Illumination of the Pohutu Geyser Terrace, Rotorua

  • Mark Burton

Kia Ora and good evening Ladies and Gentlemen.

Thank you Ben for that kind introduction and thank you, on behalf of myself and Carol, to the members and staff of the Maori Arts and Crafts Institute, for what has been an enjoyable and pleasant evening thus far.

We have now come to the focus of the evening, the official lighting of the Pohutu Geyser and the spectacular sinter terraces.

I think it is appropriate that I start by acknowledging that it was my predecessor as Minister of Tourism, the Hon Lockwood Smith, who approved a significant grant to facilitate the permanent lighting of the geyser and terraces. This was part of the millennium celebrations, and for the ongoing benefit of visitors to the Whakarewarewa Thermal Valley.

Some ideas are able to attract universal support. Assisting the Institute to permanently light this icon of New Zealand tourism is one such idea. I am pleased that as Minister of Tourism, I am now able to play a part in this important event.

Most of you assembled here this evening hold a great deal of knowledge about the significance and history of this area, its natural features and its place in our culture.

Many, many more New Zealanders – and overseas visitors – have witnessed the magnificence of Pohutu, and the other features of the Valley. I understand that it has been observed, photographed and studied as a unique geothermal feature since 1850.

I know that it is a favourite holiday visit for kiwi families. It has featured in advertising and promotional material of local and national tourism bodies for years. And of course it holds special significance for local Maori - for generations it has been central to your way of life.

The particular combination of geothermal wonders and Maori culture make this place a very special attraction and an icon in New Zealand tourism.

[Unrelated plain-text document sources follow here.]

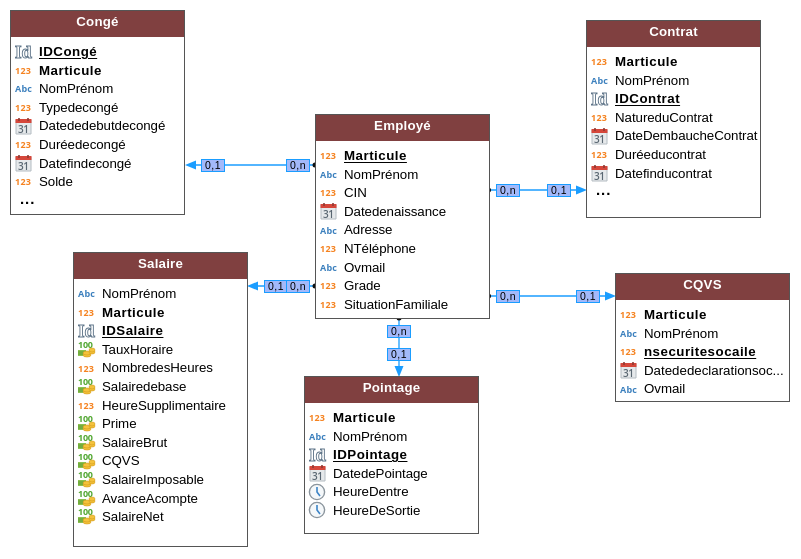
<!DOCTYPE html>
<html lang="fr">
<head>
<meta charset="utf-8">
<title>Modèle de données Employé</title>
<style>
:root {
  --header: #804040;
  --border: #555;
  --link: #1a9dff;
  --tag: #a3b9fa;
  --number: #f5821f;
  --text: #3a7fbd;
  --key: #5d7387;
}
* { box-sizing: border-box; }
body { margin: 0; background: #fff; }
.diagram {
  position: relative; width: 801px; height: 559px; overflow: hidden; background: #fff;
  font: 13.3px/18.6px "Liberation Sans", Arial, sans-serif; color: #000;
}
.links { position: absolute; left: 0; top: 0; }
.links line { stroke: var(--link); stroke-width: 1.3; }
.links polygon { fill: var(--link); }
.links circle { fill: #111; }
.symbols { position: absolute; width: 0; height: 0; }
.entity { position: absolute; width: 175px; background: #fff; border: 1px solid var(--border); }
.entity h2 {
  margin: 0; height: 26px; background: var(--header); color: #fff;
  font-size: 13.3px; line-height: 22px; letter-spacing: .2px; text-align: center;
}
.entity ul { list-style: none; margin: 0; padding: 6px 0 0 3px; }
.entity li { display: grid; grid-template-columns: 19px 1fr; column-gap: 6px; height: 18.6px; white-space: nowrap; align-items: center; }
.entity svg { display: block; position: relative; top: -1px; width: 19px; height: 18px; }
.entity li span { letter-spacing: -.05px; }
.entity li .clipped { letter-spacing: 0; }
.entity b { letter-spacing: .5px; }
.key { text-decoration: underline; text-underline-offset: 2px; }
.entity .more { display: block; position: relative; top: -2px; padding-left: 6px; font-size: 15px; letter-spacing: .9px; font-weight: bold; }
#conge { left: 10px; top: 10px; height: 205px; }
#contrat { left: 586px; top: 20px; height: 198px; }
#employe { left: 315px; top: 114px; height: 205px; }
#salaire { left: 73px; top: 252px; height: 295px; }
#securite { left: 615px; top: 273px; height: 129px; }
#pointage { left: 304px; top: 376px; height: 158px; }
.tag {
  position: absolute; width: 24px; height: 13px; background: var(--tag); border: 1px solid var(--link);
  font-size: 10.5px; line-height: 11px; letter-spacing: .5px; text-align: center;
}
</style>
</head>
<body>
<main class="diagram">
  <svg class="symbols" aria-hidden="true">
    <defs>
      <symbol id="num" viewBox="0 0 19 18"><text x="1" y="13" font-family="Open Sans, sans-serif" font-size="9" font-weight="700" fill="var(--number)" textLength="16">123</text></symbol>
      <symbol id="abc" viewBox="0 0 19 18"><text x="1" y="13" font-family="Open Sans, sans-serif" font-size="9" font-weight="700" fill="var(--text)" textLength="17">Abc</text></symbol>
      <symbol id="id" viewBox="0 0 19 18"><text x="1" y="15.5" font-family="Noto Serif, serif" font-size="16" font-weight="700" fill="#fff" stroke="var(--key)" stroke-width=".9" textLength="17" lengthAdjust="spacingAndGlyphs">Id</text></symbol>
      <symbol id="date" viewBox="0 0 19 18">
        <path d="M2 3H17V17H2Z" fill="#e6e9eb" stroke="#b4bcc2"/>
        <path d="M1.5 2H17.5V6H1.5Z" fill="#d5473b"/>
        <path d="M5 1V4M14 1V4" stroke="#8c3a34" stroke-width="1.6"/>
        <text x="4" y="15.5" font-family="Open Sans, sans-serif" font-size="10" font-weight="600" fill="#5a6772" textLength="11">31</text>
      </symbol>
      <symbol id="money" viewBox="0 0 19 18">
        <text x="1" y="8" font-family="Open Sans, sans-serif" font-size="9" font-weight="700" fill="#4fa62f" textLength="15">100</text>
        <path d="M1 10H9V16H1Z" fill="#8cc152"/>
        <path d="M1 12H9M1 14H9" stroke="#5b9a2c"/>
        <g fill="#f4c23c" stroke="#d39b1c" stroke-width=".6">
          <ellipse cx="10" cy="15" rx="4" ry="2"/><ellipse cx="10" cy="13" rx="4" ry="2"/>
          <ellipse cx="15" cy="12" rx="3" ry="2"/><ellipse cx="15" cy="10" rx="3" ry="2"/>
        </g>
      </symbol>
      <symbol id="clock" viewBox="0 0 19 18">
        <circle cx="9" cy="9" r="7.6" fill="#f5f8fa" stroke="#8b959d" stroke-width="1.4"/>
        <path d="M9 4V9L12 13" fill="none" stroke="#3d84c6" stroke-width="1.6"/>
      </symbol>
    </defs>
  </svg>

  <svg class="links" width="801" height="559" viewBox="0 0 801 559" aria-hidden="true">
    <line x1="315" y1="165" x2="190" y2="165"/><polygon points="185,165 196,160.5 196,169.5"/><circle cx="315" cy="165" r="2.5"/>
    <line x1="489" y1="190" x2="580" y2="190"/><polygon points="587,190 576,185.5 576,194.5"/><circle cx="488.5" cy="190" r="2.5"/>
    <line x1="315" y1="286" x2="252" y2="286"/><polygon points="247,286 258,281.5 258,290.5"/><circle cx="315" cy="286" r="2.5"/>
    <line x1="489" y1="296" x2="610" y2="296"/><polygon points="616,296 605,291.5 605,300.5"/><circle cx="488.5" cy="296" r="2.5"/>
    <line x1="399" y1="318" x2="399" y2="370"/><polygon points="399,377 394.5,366 403.5,366"/><circle cx="399" cy="318" r="2.5"/>
  </svg>

  <section class="entity" id="conge">
    <h2>Congé</h2>
    <ul>
      <li><svg><use href="#id"/></svg><b class="key">IDCongé</b></li>
      <li><svg><use href="#num"/></svg><b>Marticule</b></li>
      <li><svg><use href="#abc"/></svg><span>NomPrénom</span></li>
      <li><svg><use href="#num"/></svg><span>Typedecongé</span></li>
      <li><svg><use href="#date"/></svg><span>Datededebutdecongé</span></li>
      <li><svg><use href="#num"/></svg><span>Duréedecongé</span></li>
      <li><svg><use href="#date"/></svg><span>Datefindecongé</span></li>
      <li><svg><use href="#num"/></svg><span>Solde</span></li>
      <li class="more">...</li>
    </ul>
  </section>

  <section class="entity" id="contrat">
    <h2>Contrat</h2>
    <ul>
      <li><svg><use href="#num"/></svg><b>Marticule</b></li>
      <li><svg><use href="#abc"/></svg><span>NomPrénom</span></li>
      <li><svg><use href="#id"/></svg><b class="key">IDContrat</b></li>
      <li><svg><use href="#num"/></svg><span>NatureduContrat</span></li>
      <li><svg><use href="#date"/></svg><span>DateDembaucheContrat</span></li>
      <li><svg><use href="#num"/></svg><span>Duréeducontrat</span></li>
      <li><svg><use href="#date"/></svg><span>Datefinducontrat</span></li>
      <li class="more">...</li>
    </ul>
  </section>

  <section class="entity" id="employe">
    <h2>Employé</h2>
    <ul>
      <li><svg><use href="#num"/></svg><b class="key">Marticule</b></li>
      <li><svg><use href="#abc"/></svg><span>NomPrénom</span></li>
      <li><svg><use href="#num"/></svg><span>CIN</span></li>
      <li><svg><use href="#date"/></svg><span>Datedenaissance</span></li>
      <li><svg><use href="#abc"/></svg><span>Adresse</span></li>
      <li><svg><use href="#num"/></svg><span>NTéléphone</span></li>
      <li><svg><use href="#abc"/></svg><span>Ovmail</span></li>
      <li><svg><use href="#num"/></svg><span>Grade</span></li>
      <li><svg><use href="#num"/></svg><span>SituationFamiliale</span></li>
    </ul>
  </section>

  <section class="entity" id="salaire">
    <h2>Salaire</h2>
    <ul>
      <li><svg><use href="#abc"/></svg><span>NomPrénom</span></li>
      <li><svg><use href="#num"/></svg><b>Marticule</b></li>
      <li><svg><use href="#id"/></svg><b class="key">IDSalaire</b></li>
      <li><svg><use href="#money"/></svg><span>TauxHoraire</span></li>
      <li><svg><use href="#num"/></svg><span>NombredesHeures</span></li>
      <li><svg><use href="#money"/></svg><span>Salairedebase</span></li>
      <li><svg><use href="#num"/></svg><span>HeureSupplimentaire</span></li>
      <li><svg><use href="#money"/></svg><span>Prime</span></li>
      <li><svg><use href="#money"/></svg><span>SalaireBrut</span></li>
      <li><svg><use href="#money"/></svg><span>CQVS</span></li>
      <li><svg><use href="#money"/></svg><span>SalaireImposable</span></li>
      <li><svg><use href="#money"/></svg><span>AvanceAcompte</span></li>
      <li><svg><use href="#money"/></svg><span>SalaireNet</span></li>
    </ul>
  </section>

  <section class="entity" id="securite">
    <h2>CQVS</h2>
    <ul>
      <li><svg><use href="#num"/></svg><b>Marticule</b></li>
      <li><svg><use href="#abc"/></svg><span>NomPrénom</span></li>
      <li><svg><use href="#num"/></svg><b class="key">nsecuritesocaile</b></li>
      <li><svg><use href="#date"/></svg><span class="clipped">Datededeclarationsoc...</span></li>
      <li><svg><use href="#abc"/></svg><span>Ovmail</span></li>
    </ul>
  </section>

  <section class="entity" id="pointage">
    <h2>Pointage</h2>
    <ul>
      <li><svg><use href="#num"/></svg><b>Marticule</b></li>
      <li><svg><use href="#abc"/></svg><span>NomPrénom</span></li>
      <li><svg><use href="#id"/></svg><b class="key">IDPointage</b></li>
      <li><svg><use href="#date"/></svg><span>DatedePointage</span></li>
      <li><svg><use href="#clock"/></svg><span>HeureDentre</span></li>
      <li><svg><use href="#clock"/></svg><span>HeureDeSortie</span></li>
    </ul>
  </section>

  <span class="tag" style="left:201px;top:159px">0,1</span>
  <span class="tag" style="left:286px;top:159px">0,n</span>
  <span class="tag" style="left:496px;top:184px">0,n</span>
  <span class="tag" style="left:547px;top:184px">0,1</span>
  <span class="tag" style="left:264px;top:280px">0,1</span>
  <span class="tag" style="left:286px;top:280px">0,n</span>
  <span class="tag" style="left:496px;top:290px">0,n</span>
  <span class="tag" style="left:576px;top:290px">0,1</span>
  <span class="tag" style="left:387px;top:325px">0,n</span>
  <span class="tag" style="left:387px;top:348px">0,1</span>
</main>
</body>
</html>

The recognition that Government gives to this special place is shown in its protection by statute as a Crown reserve since 1963.
And relatively recently, in 1987 in fact, the decline of Pohutu resulted in local geothermal users being restricted from taking energy from the surrounding field.

I know that at the time, and probably still in some quarters, this was a controversial move. But the current remarkable record of 269 consecutive days of activity by Pohutu - and the national and international attention that this brought - has undoubtedly been a boost for Whakarewarewa as a tourist icon.

But further than the headlines made by the length of the current geothermal performance, the underlying story is the one that I think gives us the greatest benefit as a country and as an industry.

It shows that we don’t only talk "clean and green", we can walk it as well. And this story shows that New Zealand is prepared to go that extra distance to try to live up to our 100% Pure brand and our clean and green image.
This is my view will continue to be one of our most important challenges in the ongoing development of sustainable tourism.

With the future of the geyser seemingly assured, we are now able to consider its sustainable use as a tourism attraction. The newly installed lighting that we see here, which will allow evening viewing, is one way to extend the opportunities for our international and our domestic visitors to visit and enjoy Pohutu.

This is a good example of a pragmatic approach to both extending the product that is made available to our visitors, and to managing the pressure brought about by increasing numbers of visitors at some of our leading attractions.

By extending the hours of operation, there is the opportunity to increase the numbers of visitors, while spreading the pressure that they create on the facility and on the environment.

Visitor pressure is an issue that is being faced at a number of our key visitor destinations. The Institute has with this initiative, gone some way to managing such pressure here, now and in the future.

In terms of the extended opportunities available, where previously evening visitors to the Institute were restricted to the marae experience, they can now venture into the thermal reserve, in safety and in comfort, and enjoy the unique interpretation of the natural features offered to them by their Maori guides.

It is this process of adding value and providing our visitors, in particular our international visitors, with a uniquely New Zealand experience combing the richness of our peoples and cultures, with the natural environmental treasures of our land, that will drive success in the tourism industry.

Thank you once again on behalf of Carol and myself for the opportunity to participate in this official illumination ceremony, I am sure that this can only add to the status of the Maori Arts and Crafts Institute and the Whakarewarewa Reserve.